= Extracted material =
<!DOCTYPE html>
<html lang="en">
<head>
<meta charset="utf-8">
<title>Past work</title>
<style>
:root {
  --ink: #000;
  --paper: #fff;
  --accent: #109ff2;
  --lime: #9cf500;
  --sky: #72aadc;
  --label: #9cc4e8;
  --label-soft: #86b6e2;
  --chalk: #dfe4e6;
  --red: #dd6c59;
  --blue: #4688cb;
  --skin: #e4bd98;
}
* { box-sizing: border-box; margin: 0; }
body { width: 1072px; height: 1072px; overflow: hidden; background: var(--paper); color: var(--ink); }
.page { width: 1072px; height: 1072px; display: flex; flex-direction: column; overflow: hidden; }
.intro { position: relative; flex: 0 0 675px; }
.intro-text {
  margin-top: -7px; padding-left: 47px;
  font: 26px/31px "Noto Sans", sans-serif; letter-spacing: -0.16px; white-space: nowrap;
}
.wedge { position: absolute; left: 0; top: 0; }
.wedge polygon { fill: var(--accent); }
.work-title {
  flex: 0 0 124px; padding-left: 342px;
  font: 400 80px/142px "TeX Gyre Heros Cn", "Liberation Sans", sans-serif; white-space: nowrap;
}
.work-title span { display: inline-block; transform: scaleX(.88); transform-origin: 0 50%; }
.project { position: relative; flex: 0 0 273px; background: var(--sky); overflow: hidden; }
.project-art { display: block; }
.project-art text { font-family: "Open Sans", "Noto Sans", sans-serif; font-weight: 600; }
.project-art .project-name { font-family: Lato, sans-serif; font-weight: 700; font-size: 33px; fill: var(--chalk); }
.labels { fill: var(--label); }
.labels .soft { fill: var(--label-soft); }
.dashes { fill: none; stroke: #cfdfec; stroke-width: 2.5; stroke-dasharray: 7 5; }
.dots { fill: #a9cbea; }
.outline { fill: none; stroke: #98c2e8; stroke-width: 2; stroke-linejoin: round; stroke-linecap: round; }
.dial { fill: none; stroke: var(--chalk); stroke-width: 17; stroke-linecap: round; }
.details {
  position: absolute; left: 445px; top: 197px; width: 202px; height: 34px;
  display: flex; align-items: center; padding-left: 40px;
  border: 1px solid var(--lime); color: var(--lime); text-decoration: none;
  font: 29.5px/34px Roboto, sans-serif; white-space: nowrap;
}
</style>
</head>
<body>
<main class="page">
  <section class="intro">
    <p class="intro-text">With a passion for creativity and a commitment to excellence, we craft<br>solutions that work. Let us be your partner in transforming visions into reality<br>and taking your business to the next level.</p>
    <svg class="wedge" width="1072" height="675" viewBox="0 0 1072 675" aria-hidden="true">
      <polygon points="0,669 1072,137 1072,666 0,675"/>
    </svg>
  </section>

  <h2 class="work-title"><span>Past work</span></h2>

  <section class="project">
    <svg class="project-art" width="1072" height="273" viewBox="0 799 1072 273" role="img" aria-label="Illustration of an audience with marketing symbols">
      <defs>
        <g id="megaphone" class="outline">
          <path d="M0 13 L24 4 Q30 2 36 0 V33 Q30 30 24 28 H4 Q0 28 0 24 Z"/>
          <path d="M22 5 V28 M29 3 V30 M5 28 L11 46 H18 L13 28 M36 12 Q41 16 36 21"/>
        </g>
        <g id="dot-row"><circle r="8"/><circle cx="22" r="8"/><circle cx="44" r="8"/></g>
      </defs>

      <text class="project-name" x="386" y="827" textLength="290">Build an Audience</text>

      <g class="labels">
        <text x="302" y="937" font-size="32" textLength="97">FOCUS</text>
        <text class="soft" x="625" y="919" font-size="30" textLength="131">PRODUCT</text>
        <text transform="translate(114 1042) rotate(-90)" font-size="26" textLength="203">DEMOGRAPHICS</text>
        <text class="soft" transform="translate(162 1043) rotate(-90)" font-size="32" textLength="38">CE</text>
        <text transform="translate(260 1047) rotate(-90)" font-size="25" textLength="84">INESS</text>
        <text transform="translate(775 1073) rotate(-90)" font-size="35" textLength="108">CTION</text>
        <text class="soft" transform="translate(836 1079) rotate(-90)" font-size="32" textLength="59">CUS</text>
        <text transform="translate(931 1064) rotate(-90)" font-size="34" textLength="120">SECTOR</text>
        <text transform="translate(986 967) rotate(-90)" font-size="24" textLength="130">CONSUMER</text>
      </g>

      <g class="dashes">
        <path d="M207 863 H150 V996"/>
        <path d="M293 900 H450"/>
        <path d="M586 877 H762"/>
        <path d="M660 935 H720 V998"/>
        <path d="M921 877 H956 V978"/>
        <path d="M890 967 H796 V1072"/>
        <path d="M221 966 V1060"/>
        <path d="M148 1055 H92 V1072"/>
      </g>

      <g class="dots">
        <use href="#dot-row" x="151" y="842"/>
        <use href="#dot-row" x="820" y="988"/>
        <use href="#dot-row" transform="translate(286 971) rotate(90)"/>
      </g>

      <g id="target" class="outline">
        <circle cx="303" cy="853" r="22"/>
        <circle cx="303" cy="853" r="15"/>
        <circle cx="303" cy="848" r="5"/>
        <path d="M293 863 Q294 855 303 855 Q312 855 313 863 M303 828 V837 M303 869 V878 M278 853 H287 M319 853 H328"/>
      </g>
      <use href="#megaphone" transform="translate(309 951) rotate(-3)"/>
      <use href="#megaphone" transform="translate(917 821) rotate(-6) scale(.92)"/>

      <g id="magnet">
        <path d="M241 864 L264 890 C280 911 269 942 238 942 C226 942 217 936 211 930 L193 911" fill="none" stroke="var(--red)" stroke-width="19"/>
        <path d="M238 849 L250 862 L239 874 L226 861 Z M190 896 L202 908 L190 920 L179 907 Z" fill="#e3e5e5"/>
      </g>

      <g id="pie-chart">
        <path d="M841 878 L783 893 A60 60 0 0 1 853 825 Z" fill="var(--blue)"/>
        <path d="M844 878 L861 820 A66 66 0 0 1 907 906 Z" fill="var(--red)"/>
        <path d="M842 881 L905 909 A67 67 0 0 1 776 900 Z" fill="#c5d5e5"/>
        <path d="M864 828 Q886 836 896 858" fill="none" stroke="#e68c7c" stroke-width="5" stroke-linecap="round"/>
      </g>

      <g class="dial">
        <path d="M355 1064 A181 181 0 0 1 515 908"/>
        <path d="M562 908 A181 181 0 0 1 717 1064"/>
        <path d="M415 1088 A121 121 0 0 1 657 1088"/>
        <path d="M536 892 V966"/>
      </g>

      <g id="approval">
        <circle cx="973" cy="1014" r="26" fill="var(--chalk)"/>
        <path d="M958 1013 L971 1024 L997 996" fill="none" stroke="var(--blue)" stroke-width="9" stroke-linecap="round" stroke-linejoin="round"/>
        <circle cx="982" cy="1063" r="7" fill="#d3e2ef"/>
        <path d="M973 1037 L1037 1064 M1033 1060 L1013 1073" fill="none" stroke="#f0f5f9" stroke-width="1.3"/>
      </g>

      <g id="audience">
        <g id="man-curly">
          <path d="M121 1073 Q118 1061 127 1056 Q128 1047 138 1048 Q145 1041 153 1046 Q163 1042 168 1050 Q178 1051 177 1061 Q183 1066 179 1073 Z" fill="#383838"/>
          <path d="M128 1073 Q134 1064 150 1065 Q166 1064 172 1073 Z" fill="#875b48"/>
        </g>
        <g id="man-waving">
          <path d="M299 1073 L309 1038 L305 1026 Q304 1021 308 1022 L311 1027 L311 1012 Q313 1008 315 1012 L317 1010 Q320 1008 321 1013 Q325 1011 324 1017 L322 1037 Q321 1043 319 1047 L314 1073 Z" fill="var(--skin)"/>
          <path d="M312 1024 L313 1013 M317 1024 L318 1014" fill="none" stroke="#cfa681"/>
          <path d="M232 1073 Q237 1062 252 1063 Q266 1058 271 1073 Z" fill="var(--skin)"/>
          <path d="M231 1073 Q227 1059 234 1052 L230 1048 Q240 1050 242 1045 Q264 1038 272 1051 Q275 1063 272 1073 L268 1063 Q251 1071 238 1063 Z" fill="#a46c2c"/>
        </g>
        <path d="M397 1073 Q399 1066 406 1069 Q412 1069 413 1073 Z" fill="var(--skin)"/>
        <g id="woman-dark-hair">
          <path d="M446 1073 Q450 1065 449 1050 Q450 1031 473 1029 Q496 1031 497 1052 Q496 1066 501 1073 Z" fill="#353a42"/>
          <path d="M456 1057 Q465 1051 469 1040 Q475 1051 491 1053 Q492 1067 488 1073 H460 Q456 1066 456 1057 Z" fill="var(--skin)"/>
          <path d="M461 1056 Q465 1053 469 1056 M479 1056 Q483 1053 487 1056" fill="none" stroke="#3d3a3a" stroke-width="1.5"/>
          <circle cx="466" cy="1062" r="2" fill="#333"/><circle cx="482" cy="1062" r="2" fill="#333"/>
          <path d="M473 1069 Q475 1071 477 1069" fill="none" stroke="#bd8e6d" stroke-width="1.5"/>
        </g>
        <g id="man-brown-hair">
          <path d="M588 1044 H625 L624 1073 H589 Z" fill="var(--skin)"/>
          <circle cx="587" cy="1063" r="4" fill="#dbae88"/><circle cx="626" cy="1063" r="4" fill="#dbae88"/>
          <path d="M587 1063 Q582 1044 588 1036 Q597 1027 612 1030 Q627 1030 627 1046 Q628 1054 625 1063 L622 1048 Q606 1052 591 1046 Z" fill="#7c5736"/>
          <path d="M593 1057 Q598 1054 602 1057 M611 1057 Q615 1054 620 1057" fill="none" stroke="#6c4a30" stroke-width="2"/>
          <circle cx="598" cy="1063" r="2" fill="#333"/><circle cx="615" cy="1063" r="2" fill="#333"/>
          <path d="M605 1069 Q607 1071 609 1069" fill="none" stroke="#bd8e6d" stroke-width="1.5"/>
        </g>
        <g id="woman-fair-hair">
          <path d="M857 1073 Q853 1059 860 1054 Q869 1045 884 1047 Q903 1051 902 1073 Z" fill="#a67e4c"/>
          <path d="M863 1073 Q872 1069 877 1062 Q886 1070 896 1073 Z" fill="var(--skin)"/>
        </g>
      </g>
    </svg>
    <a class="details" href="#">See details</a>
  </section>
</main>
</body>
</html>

= What to work on =
Above are the entries. Copy exactly the part that opens with the line containing "1069 Q475 1071" and closes with the line containing "1063 Q582 1044", and no more.

= Solution to the problem =
          <path d="M473 1069 Q475 1071 477 1069" fill="none" stroke="#bd8e6d" stroke-width="1.5"/>
        </g>
        <g id="man-brown-hair">
          <path d="M588 1044 H625 L624 1073 H589 Z" fill="var(--skin)"/>
          <circle cx="587" cy="1063" r="4" fill="#dbae88"/><circle cx="626" cy="1063" r="4" fill="#dbae88"/>
          <path d="M587 1063 Q582 1044 588 1036 Q597 1027 612 1030 Q627 1030 627 1046 Q628 1054 625 1063 L622 1048 Q606 1052 591 1046 Z" fill="#7c5736"/>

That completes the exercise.